A bit over a year ago, I wrote about the TPP, Trade Deal is an Eco-Justice Failure, naming four points of concern: (1) Negotiated in secret, (2) Gives enormous power to non-elected bodies, (3) Increases income inequality, and (4) Weakens environmental standards. Most of what I wrote in 2014 still holds, so I'll build on it.

Secrecy and corporate dominance
The text of the still-being-negotiated TPP "is considered classified because they are working documents of sensitive international negotiations that provide the 11 other nations involved an expectation of confidentiality." It is only within the last month that members of Congress have been able to show the text to their staff members who specialize in such matters.

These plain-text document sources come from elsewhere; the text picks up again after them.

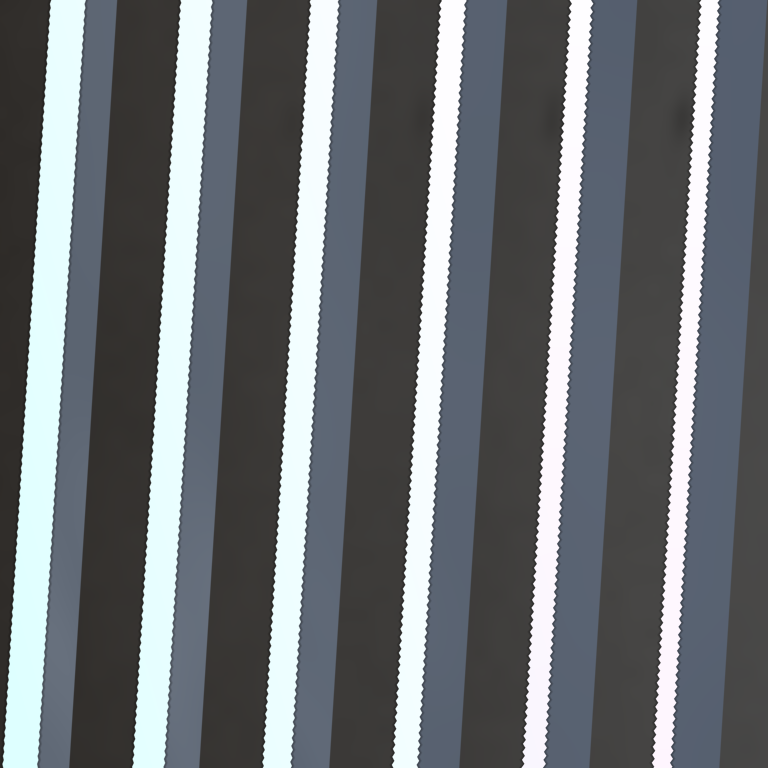
Write a WebGL 1 fragment shader that draws this pattern.

```glsl
precision highp float;
// Six leaning pale bars, each with a slate band on its right, over dark gaps.
// The bars thin from left to right; edges carry fine teeth and a dark fringe,
// and low-frequency noise clouds the surfaces.
uniform vec2 u_resolution;

float hash(vec2 p) {
  return fract(sin(dot(p, vec2(127.1, 311.7))) * 43758.55);
}

float valueNoise(vec2 p) {
  vec2 cell = floor(p);
  vec2 f = fract(p);
  f = f * f * (3.0 - 2.0 * f);
  return mix(mix(hash(cell), hash(cell + vec2(1.0, 0.0)), f.x),
             mix(hash(cell + vec2(0.0, 1.0)), hash(cell + vec2(1.0, 1.0)), f.x), f.y);
}

// 1 between left and right, with edges softened over the given width
float band(float x, float left, float right, float soft) {
  return smoothstep(left - soft, left + soft, x)
       * (1.0 - smoothstep(right - soft, right + soft, x));
}

void main() {
  vec2 uv = gl_FragCoord.xy / u_resolution;
  float soft = max(0.0011, 0.7 / u_resolution.x);

  // Sheared repeat: x is the distance from the left edge of the nearest bar
  const float period = 0.1693;
  float along = uv.x - 0.0035 - 0.0625 * uv.y;
  float index = floor((along + 0.04) / period);
  float x = along - index * period;

  // Bars narrow with each repeat while the full pair keeps its width
  float barWidth = 0.0452 - 0.0043 * index;
  float pairWidth = 0.0866;

  // Fine teeth on the bar edges, stronger towards the right
  float tooth = abs(fract(uv.y * 96.0 + index * 0.37) - 0.5) - 0.25;
  float teeth = tooth * mix(0.003, 0.007, clamp(index / 4.0, 0.0, 1.0));

  // Dark gaps: warm on the left, lighter and neutral on the right
  float clouds = valueNoise(uv * vec2(5.0, 4.0)) - 0.5;
  vec3 gap = mix(vec3(0.192, 0.180, 0.168), vec3(0.285, 0.283, 0.280), uv.x);
  gap += 0.022 * clouds + 0.008 * (valueNoise(uv * 40.0) - 0.5);

  // Small smudges just left of the upper bars
  vec2 smudge = vec2(x + 0.014, uv.y - 0.845) / vec2(0.013, 0.03);
  gap -= 0.011 * max(index - 1.0, 0.0) * exp(-dot(smudge, smudge));

  // Slate bands, with pale cloudy streaks near the lower left
  vec3 slate = mix(vec3(0.365, 0.400, 0.450), vec3(0.340, 0.378, 0.440), uv.x);
  float streak = valueNoise(vec2(uv.x * 16.0 + uv.y * 5.0, uv.y * 5.0));
  float lowerLeft = (1.0 - smoothstep(0.1, 0.75, uv.x)) * (1.0 - smoothstep(0.0, 0.6, uv.y));
  slate += 0.025 * clouds + 0.09 * streak * lowerLeft;

  // Bars: icy on the left and below, plain white further right
  float ice = clamp(1.05 - 1.3 * uv.x - 0.35 * uv.y, 0.0, 1.0);
  vec3 pale = mix(vec3(0.995, 0.992, 1.0), vec3(0.87, 1.0, 1.0), ice);
  pale -= vec3(0.0, 0.03, 0.005) * smoothstep(3.0, 4.0, index) * (1.0 - uv.y);

  // Layer gap, slate, fringe and bar
  vec3 color = mix(gap, slate, band(x, 0.004, pairWidth, soft));
  float edge = min(abs(x - teeth), abs(x - barWidth - teeth));
  color *= 1.0 - 0.28 * (1.0 - smoothstep(0.0008, 0.0045, edge));
  color = mix(color, pale, band(x, teeth, barWidth + teeth, soft));

  gl_FragColor = vec4(color, 1.0);
}
```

That secrecy, though, is not at all absolute. Katrina vanden Heuvel opined in the Washington Post: "The TPP is a classic expression of the way the rules are fixed to benefit the few and not the many. It has been negotiated in secret, but 500 corporations and banks sit on advisory committees with access to various chapters. So remember, when the president argues that it is vital that 'we' write the rules, 'we' means not the American people, but corporate and financial interests."

Under fast-track, Congress will be given a document that they have had little opportunity to review, that has had essentially no input from local communities, indigenous groups, labor or environmental organizations. It is the ultimate "back room deal" where insiders draft agreements on their own terms. Senator Sherrod Brown said, "This continues the great American tradition of corporations writing trade agreements, sharing them with almost nobody, so often at the expense of consumers, public health and workers."

Ms. vanden Heuvel wrote, "With tariffs already low, current trade treaties are focused less on tariffs and trade than on 'harmonizing regulations' for investors. But these regulations concern worker rights, consumer and environmental protections, economic policies that are the expression of our democracy. Too often, 'harmonization' is simply an excuse for corporations to institute a race to the bottom."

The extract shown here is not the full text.